[AVAILABLE DATA Boundary: Start]
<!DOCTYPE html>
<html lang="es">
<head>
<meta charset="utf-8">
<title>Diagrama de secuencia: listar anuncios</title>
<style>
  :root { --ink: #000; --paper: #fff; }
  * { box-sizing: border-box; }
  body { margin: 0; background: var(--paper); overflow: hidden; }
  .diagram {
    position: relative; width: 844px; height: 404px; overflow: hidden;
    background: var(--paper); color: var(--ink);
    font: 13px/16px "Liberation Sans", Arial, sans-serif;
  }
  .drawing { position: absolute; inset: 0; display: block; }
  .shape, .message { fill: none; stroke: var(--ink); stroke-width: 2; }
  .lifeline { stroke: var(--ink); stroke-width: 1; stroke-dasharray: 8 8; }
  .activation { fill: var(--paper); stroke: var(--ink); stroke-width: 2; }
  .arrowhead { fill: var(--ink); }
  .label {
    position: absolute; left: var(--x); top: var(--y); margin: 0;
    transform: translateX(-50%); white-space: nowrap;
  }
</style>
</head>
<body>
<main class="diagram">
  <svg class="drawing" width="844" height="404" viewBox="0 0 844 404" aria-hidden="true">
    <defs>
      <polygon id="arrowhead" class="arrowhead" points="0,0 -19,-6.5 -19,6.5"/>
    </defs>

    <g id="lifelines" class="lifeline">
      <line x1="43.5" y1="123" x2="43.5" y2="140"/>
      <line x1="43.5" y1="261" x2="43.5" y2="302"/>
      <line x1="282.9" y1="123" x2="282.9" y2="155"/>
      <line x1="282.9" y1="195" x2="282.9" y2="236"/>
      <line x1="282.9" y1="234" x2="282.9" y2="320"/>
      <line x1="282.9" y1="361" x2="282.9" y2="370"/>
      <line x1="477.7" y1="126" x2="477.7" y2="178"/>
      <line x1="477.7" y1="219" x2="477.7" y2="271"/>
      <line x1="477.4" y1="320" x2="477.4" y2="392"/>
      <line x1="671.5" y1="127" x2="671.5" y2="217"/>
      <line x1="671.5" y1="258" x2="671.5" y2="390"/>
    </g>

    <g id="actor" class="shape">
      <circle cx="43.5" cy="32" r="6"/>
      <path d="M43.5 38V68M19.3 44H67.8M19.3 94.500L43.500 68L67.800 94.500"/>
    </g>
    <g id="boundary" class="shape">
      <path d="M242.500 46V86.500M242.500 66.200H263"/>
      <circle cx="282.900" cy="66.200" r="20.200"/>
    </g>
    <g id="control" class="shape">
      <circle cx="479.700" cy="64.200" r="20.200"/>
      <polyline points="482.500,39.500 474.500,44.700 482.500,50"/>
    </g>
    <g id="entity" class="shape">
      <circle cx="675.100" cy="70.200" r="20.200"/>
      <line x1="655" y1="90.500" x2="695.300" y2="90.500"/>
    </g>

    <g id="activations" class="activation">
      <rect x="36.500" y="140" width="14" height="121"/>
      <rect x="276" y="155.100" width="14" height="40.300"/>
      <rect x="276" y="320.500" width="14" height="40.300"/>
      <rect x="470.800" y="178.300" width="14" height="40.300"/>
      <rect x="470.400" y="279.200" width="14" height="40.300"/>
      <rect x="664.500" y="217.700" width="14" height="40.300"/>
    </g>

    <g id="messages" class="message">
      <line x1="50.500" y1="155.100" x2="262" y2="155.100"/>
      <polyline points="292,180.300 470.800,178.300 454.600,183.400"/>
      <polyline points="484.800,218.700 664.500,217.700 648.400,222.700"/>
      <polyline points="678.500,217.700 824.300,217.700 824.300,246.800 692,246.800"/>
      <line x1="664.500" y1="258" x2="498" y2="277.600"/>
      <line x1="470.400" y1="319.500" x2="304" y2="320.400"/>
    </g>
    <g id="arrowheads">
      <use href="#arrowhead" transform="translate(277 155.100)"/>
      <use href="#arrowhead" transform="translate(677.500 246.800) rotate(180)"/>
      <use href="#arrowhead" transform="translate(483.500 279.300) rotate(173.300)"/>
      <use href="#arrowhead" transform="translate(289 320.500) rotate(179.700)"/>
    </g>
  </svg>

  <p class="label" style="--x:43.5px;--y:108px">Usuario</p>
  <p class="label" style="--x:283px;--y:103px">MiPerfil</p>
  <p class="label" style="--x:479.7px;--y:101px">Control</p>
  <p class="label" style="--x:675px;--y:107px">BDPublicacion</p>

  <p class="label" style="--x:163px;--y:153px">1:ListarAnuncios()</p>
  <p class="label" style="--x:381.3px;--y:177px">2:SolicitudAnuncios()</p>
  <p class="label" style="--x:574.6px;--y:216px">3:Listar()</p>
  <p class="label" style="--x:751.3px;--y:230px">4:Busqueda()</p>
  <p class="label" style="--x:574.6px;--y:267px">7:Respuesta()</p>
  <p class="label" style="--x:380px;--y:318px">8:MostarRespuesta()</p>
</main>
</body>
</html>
[AVAILABLE DATA Boundary: End]
» **TASK REQUIREMENTS**:
Repeat all the entries above without altering anything.

» **SOLUTION FOR THIS EXERCISE**:
<!DOCTYPE html>
<html lang="es">
<head>
<meta charset="utf-8">
<title>Diagrama de secuencia: listar anuncios</title>
<style>
  :root { --ink: #000; --paper: #fff; }
  * { box-sizing: border-box; }
  body { margin: 0; background: var(--paper); overflow: hidden; }
  .diagram {
    position: relative; width: 844px; height: 404px; overflow: hidden;
    background: var(--paper); color: var(--ink);
    font: 13px/16px "Liberation Sans", Arial, sans-serif;
  }
  .drawing { position: absolute; inset: 0; display: block; }
  .shape, .message { fill: none; stroke: var(--ink); stroke-width: 2; }
  .lifeline { stroke: var(--ink); stroke-width: 1; stroke-dasharray: 8 8; }
  .activation { fill: var(--paper); stroke: var(--ink); stroke-width: 2; }
  .arrowhead { fill: var(--ink); }
  .label {
    position: absolute; left: var(--x); top: var(--y); margin: 0;
    transform: translateX(-50%); white-space: nowrap;
  }
</style>
</head>
<body>
<main class="diagram">
  <svg class="drawing" width="844" height="404" viewBox="0 0 844 404" aria-hidden="true">
    <defs>
      <polygon id="arrowhead" class="arrowhead" points="0,0 -19,-6.5 -19,6.5"/>
    </defs>

    <g id="lifelines" class="lifeline">
      <line x1="43.5" y1="123" x2="43.5" y2="140"/>
      <line x1="43.5" y1="261" x2="43.5" y2="302"/>
      <line x1="282.9" y1="123" x2="282.9" y2="155"/>
      <line x1="282.9" y1="195" x2="282.9" y2="236"/>
      <line x1="282.9" y1="234" x2="282.9" y2="320"/>
      <line x1="282.9" y1="361" x2="282.9" y2="370"/>
      <line x1="477.7" y1="126" x2="477.7" y2="178"/>
      <line x1="477.7" y1="219" x2="477.7" y2="271"/>
      <line x1="477.4" y1="320" x2="477.4" y2="392"/>
      <line x1="671.5" y1="127" x2="671.5" y2="217"/>
      <line x1="671.5" y1="258" x2="671.5" y2="390"/>
    </g>

    <g id="actor" class="shape">
      <circle cx="43.5" cy="32" r="6"/>
      <path d="M43.5 38V68M19.3 44H67.8M19.3 94.500L43.500 68L67.800 94.500"/>
    </g>
    <g id="boundary" class="shape">
      <path d="M242.500 46V86.500M242.500 66.200H263"/>
      <circle cx="282.900" cy="66.200" r="20.200"/>
    </g>
    <g id="control" class="shape">
      <circle cx="479.700" cy="64.200" r="20.200"/>
      <polyline points="482.500,39.500 474.500,44.700 482.500,50"/>
    </g>
    <g id="entity" class="shape">
      <circle cx="675.100" cy="70.200" r="20.200"/>
      <line x1="655" y1="90.500" x2="695.300" y2="90.500"/>
    </g>

    <g id="activations" class="activation">
      <rect x="36.500" y="140" width="14" height="121"/>
      <rect x="276" y="155.100" width="14" height="40.300"/>
      <rect x="276" y="320.500" width="14" height="40.300"/>
      <rect x="470.800" y="178.300" width="14" height="40.300"/>
      <rect x="470.400" y="279.200" width="14" height="40.300"/>
      <rect x="664.500" y="217.700" width="14" height="40.300"/>
    </g>

    <g id="messages" class="message">
      <line x1="50.500" y1="155.100" x2="262" y2="155.100"/>
      <polyline points="292,180.300 470.800,178.300 454.600,183.400"/>
      <polyline points="484.800,218.700 664.500,217.700 648.400,222.700"/>
      <polyline points="678.500,217.700 824.300,217.700 824.300,246.800 692,246.800"/>
      <line x1="664.500" y1="258" x2="498" y2="277.600"/>
      <line x1="470.400" y1="319.500" x2="304" y2="320.400"/>
    </g>
    <g id="arrowheads">
      <use href="#arrowhead" transform="translate(277 155.100)"/>
      <use href="#arrowhead" transform="translate(677.500 246.800) rotate(180)"/>
      <use href="#arrowhead" transform="translate(483.500 279.300) rotate(173.300)"/>
      <use href="#arrowhead" transform="translate(289 320.500) rotate(179.700)"/>
    </g>
  </svg>

  <p class="label" style="--x:43.5px;--y:108px">Usuario</p>
  <p class="label" style="--x:283px;--y:103px">MiPerfil</p>
  <p class="label" style="--x:479.7px;--y:101px">Control</p>
  <p class="label" style="--x:675px;--y:107px">BDPublicacion</p>

  <p class="label" style="--x:163px;--y:153px">1:ListarAnuncios()</p>
  <p class="label" style="--x:381.3px;--y:177px">2:SolicitudAnuncios()</p>
  <p class="label" style="--x:574.6px;--y:216px">3:Listar()</p>
  <p class="label" style="--x:751.3px;--y:230px">4:Busqueda()</p>
  <p class="label" style="--x:574.6px;--y:267px">7:Respuesta()</p>
  <p class="label" style="--x:380px;--y:318px">8:MostarRespuesta()</p>
</main>
</body>
</html>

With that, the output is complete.